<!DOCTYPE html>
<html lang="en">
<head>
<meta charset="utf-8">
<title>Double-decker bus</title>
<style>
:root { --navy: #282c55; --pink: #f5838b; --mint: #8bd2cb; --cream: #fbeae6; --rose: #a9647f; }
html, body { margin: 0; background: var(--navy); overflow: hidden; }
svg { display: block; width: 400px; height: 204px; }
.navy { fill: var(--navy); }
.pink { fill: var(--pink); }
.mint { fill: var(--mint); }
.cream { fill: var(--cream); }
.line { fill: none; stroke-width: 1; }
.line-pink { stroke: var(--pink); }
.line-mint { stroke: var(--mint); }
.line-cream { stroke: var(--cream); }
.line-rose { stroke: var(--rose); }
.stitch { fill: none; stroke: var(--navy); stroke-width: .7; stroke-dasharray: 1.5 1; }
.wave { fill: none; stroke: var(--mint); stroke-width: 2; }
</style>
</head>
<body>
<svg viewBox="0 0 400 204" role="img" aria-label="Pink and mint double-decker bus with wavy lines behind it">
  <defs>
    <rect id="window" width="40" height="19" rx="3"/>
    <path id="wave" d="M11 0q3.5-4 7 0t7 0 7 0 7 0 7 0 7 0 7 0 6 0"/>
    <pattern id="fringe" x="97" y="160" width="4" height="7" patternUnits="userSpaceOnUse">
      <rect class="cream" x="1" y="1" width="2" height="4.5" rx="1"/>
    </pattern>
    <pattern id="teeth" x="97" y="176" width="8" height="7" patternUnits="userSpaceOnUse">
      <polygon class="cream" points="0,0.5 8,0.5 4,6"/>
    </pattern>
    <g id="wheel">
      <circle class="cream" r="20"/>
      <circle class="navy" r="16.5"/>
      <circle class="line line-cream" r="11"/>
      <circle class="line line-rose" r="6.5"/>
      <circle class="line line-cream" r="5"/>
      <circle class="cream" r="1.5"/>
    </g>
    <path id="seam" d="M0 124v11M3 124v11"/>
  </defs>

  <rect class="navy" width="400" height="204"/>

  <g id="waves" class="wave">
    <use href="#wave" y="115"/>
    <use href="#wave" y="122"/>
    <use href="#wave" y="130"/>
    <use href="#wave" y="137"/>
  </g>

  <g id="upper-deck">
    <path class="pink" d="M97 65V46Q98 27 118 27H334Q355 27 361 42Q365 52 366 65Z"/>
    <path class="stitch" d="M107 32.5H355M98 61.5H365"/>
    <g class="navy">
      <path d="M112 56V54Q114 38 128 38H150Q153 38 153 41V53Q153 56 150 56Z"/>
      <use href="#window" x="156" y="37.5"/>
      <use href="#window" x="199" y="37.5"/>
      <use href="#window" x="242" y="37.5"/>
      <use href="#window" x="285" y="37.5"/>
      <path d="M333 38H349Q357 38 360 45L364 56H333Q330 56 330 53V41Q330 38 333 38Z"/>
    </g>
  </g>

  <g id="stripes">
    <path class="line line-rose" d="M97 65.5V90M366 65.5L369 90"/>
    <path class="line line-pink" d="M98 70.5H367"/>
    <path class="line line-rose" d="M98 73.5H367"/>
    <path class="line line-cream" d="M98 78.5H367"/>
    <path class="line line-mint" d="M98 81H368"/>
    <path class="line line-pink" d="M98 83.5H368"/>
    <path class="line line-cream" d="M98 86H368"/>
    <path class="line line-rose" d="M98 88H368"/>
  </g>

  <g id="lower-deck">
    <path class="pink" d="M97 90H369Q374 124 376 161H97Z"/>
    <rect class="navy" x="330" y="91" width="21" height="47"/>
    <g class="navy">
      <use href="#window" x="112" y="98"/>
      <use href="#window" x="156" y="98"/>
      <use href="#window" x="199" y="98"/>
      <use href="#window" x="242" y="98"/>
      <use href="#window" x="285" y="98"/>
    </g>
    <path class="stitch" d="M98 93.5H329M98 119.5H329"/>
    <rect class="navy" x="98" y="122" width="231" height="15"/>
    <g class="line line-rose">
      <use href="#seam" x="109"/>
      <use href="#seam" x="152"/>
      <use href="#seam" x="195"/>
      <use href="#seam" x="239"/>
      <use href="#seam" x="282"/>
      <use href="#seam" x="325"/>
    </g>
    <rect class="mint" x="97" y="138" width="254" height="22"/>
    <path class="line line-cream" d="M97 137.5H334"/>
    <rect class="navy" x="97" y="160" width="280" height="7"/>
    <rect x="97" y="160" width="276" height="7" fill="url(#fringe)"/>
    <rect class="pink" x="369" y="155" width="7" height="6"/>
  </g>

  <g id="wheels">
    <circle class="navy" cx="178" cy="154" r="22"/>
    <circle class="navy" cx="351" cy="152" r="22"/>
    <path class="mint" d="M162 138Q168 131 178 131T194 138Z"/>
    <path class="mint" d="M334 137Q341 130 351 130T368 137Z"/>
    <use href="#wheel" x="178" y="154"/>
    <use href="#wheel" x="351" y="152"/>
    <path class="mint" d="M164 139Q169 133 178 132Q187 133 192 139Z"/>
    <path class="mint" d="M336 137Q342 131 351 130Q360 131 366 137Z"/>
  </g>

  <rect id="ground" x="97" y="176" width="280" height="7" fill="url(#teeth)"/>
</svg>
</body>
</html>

*****

== Task instructions ==
The records are to be retyped exactly. No line may be skipped.

== Answer space ==
<!DOCTYPE html>
<html lang="en">
<head>
<meta charset="utf-8">
<title>Double-decker bus</title>
<style>
:root { --navy: #282c55; --pink: #f5838b; --mint: #8bd2cb; --cream: #fbeae6; --rose: #a9647f; }
html, body { margin: 0; background: var(--navy); overflow: hidden; }
svg { display: block; width: 400px; height: 204px; }
.navy { fill: var(--navy); }
.pink { fill: var(--pink); }
.mint { fill: var(--mint); }
.cream { fill: var(--cream); }
.line { fill: none; stroke-width: 1; }
.line-pink { stroke: var(--pink); }
.line-mint { stroke: var(--mint); }
.line-cream { stroke: var(--cream); }
.line-rose { stroke: var(--rose); }
.stitch { fill: none; stroke: var(--navy); stroke-width: .7; stroke-dasharray: 1.5 1; }
.wave { fill: none; stroke: var(--mint); stroke-width: 2; }
</style>
</head>
<body>
<svg viewBox="0 0 400 204" role="img" aria-label="Pink and mint double-decker bus with wavy lines behind it">
  <defs>
    <rect id="window" width="40" height="19" rx="3"/>
    <path id="wave" d="M11 0q3.5-4 7 0t7 0 7 0 7 0 7 0 7 0 7 0 6 0"/>
    <pattern id="fringe" x="97" y="160" width="4" height="7" patternUnits="userSpaceOnUse">
      <rect class="cream" x="1" y="1" width="2" height="4.5" rx="1"/>
    </pattern>
    <pattern id="teeth" x="97" y="176" width="8" height="7" patternUnits="userSpaceOnUse">
      <polygon class="cream" points="0,0.5 8,0.5 4,6"/>
    </pattern>
    <g id="wheel">
      <circle class="cream" r="20"/>
      <circle class="navy" r="16.5"/>
      <circle class="line line-cream" r="11"/>
      <circle class="line line-rose" r="6.5"/>
      <circle class="line line-cream" r="5"/>
      <circle class="cream" r="1.5"/>
    </g>
    <path id="seam" d="M0 124v11M3 124v11"/>
  </defs>

  <rect class="navy" width="400" height="204"/>

  <g id="waves" class="wave">
    <use href="#wave" y="115"/>
    <use href="#wave" y="122"/>
    <use href="#wave" y="130"/>
    <use href="#wave" y="137"/>
  </g>

  <g id="upper-deck">
    <path class="pink" d="M97 65V46Q98 27 118 27H334Q355 27 361 42Q365 52 366 65Z"/>
    <path class="stitch" d="M107 32.5H355M98 61.5H365"/>
    <g class="navy">
      <path d="M112 56V54Q114 38 128 38H150Q153 38 153 41V53Q153 56 150 56Z"/>
      <use href="#window" x="156" y="37.5"/>
      <use href="#window" x="199" y="37.5"/>
      <use href="#window" x="242" y="37.5"/>
      <use href="#window" x="285" y="37.5"/>
      <path d="M333 38H349Q357 38 360 45L364 56H333Q330 56 330 53V41Q330 38 333 38Z"/>
    </g>
  </g>

  <g id="stripes">
    <path class="line line-rose" d="M97 65.5V90M366 65.5L369 90"/>
    <path class="line line-pink" d="M98 70.5H367"/>
    <path class="line line-rose" d="M98 73.5H367"/>
    <path class="line line-cream" d="M98 78.5H367"/>
    <path class="line line-mint" d="M98 81H368"/>
    <path class="line line-pink" d="M98 83.5H368"/>
    <path class="line line-cream" d="M98 86H368"/>
    <path class="line line-rose" d="M98 88H368"/>
  </g>

  <g id="lower-deck">
    <path class="pink" d="M97 90H369Q374 124 376 161H97Z"/>
    <rect class="navy" x="330" y="91" width="21" height="47"/>
    <g class="navy">
      <use href="#window" x="112" y="98"/>
      <use href="#window" x="156" y="98"/>
      <use href="#window" x="199" y="98"/>
      <use href="#window" x="242" y="98"/>
      <use href="#window" x="285" y="98"/>
    </g>
    <path class="stitch" d="M98 93.5H329M98 119.5H329"/>
    <rect class="navy" x="98" y="122" width="231" height="15"/>
    <g class="line line-rose">
      <use href="#seam" x="109"/>
      <use href="#seam" x="152"/>
      <use href="#seam" x="195"/>
      <use href="#seam" x="239"/>
      <use href="#seam" x="282"/>
      <use href="#seam" x="325"/>
    </g>
    <rect class="mint" x="97" y="138" width="254" height="22"/>
    <path class="line line-cream" d="M97 137.5H334"/>
    <rect class="navy" x="97" y="160" width="280" height="7"/>
    <rect x="97" y="160" width="276" height="7" fill="url(#fringe)"/>
    <rect class="pink" x="369" y="155" width="7" height="6"/>
  </g>

  <g id="wheels">
    <circle class="navy" cx="178" cy="154" r="22"/>
    <circle class="navy" cx="351" cy="152" r="22"/>
    <path class="mint" d="M162 138Q168 131 178 131T194 138Z"/>
    <path class="mint" d="M334 137Q341 130 351 130T368 137Z"/>
    <use href="#wheel" x="178" y="154"/>
    <use href="#wheel" x="351" y="152"/>
    <path class="mint" d="M164 139Q169 133 178 132Q187 133 192 139Z"/>
    <path class="mint" d="M336 137Q342 131 351 130Q360 131 366 137Z"/>
  </g>

  <rect id="ground" x="97" y="176" width="280" height="7" fill="url(#teeth)"/>
</svg>
</body>
</html>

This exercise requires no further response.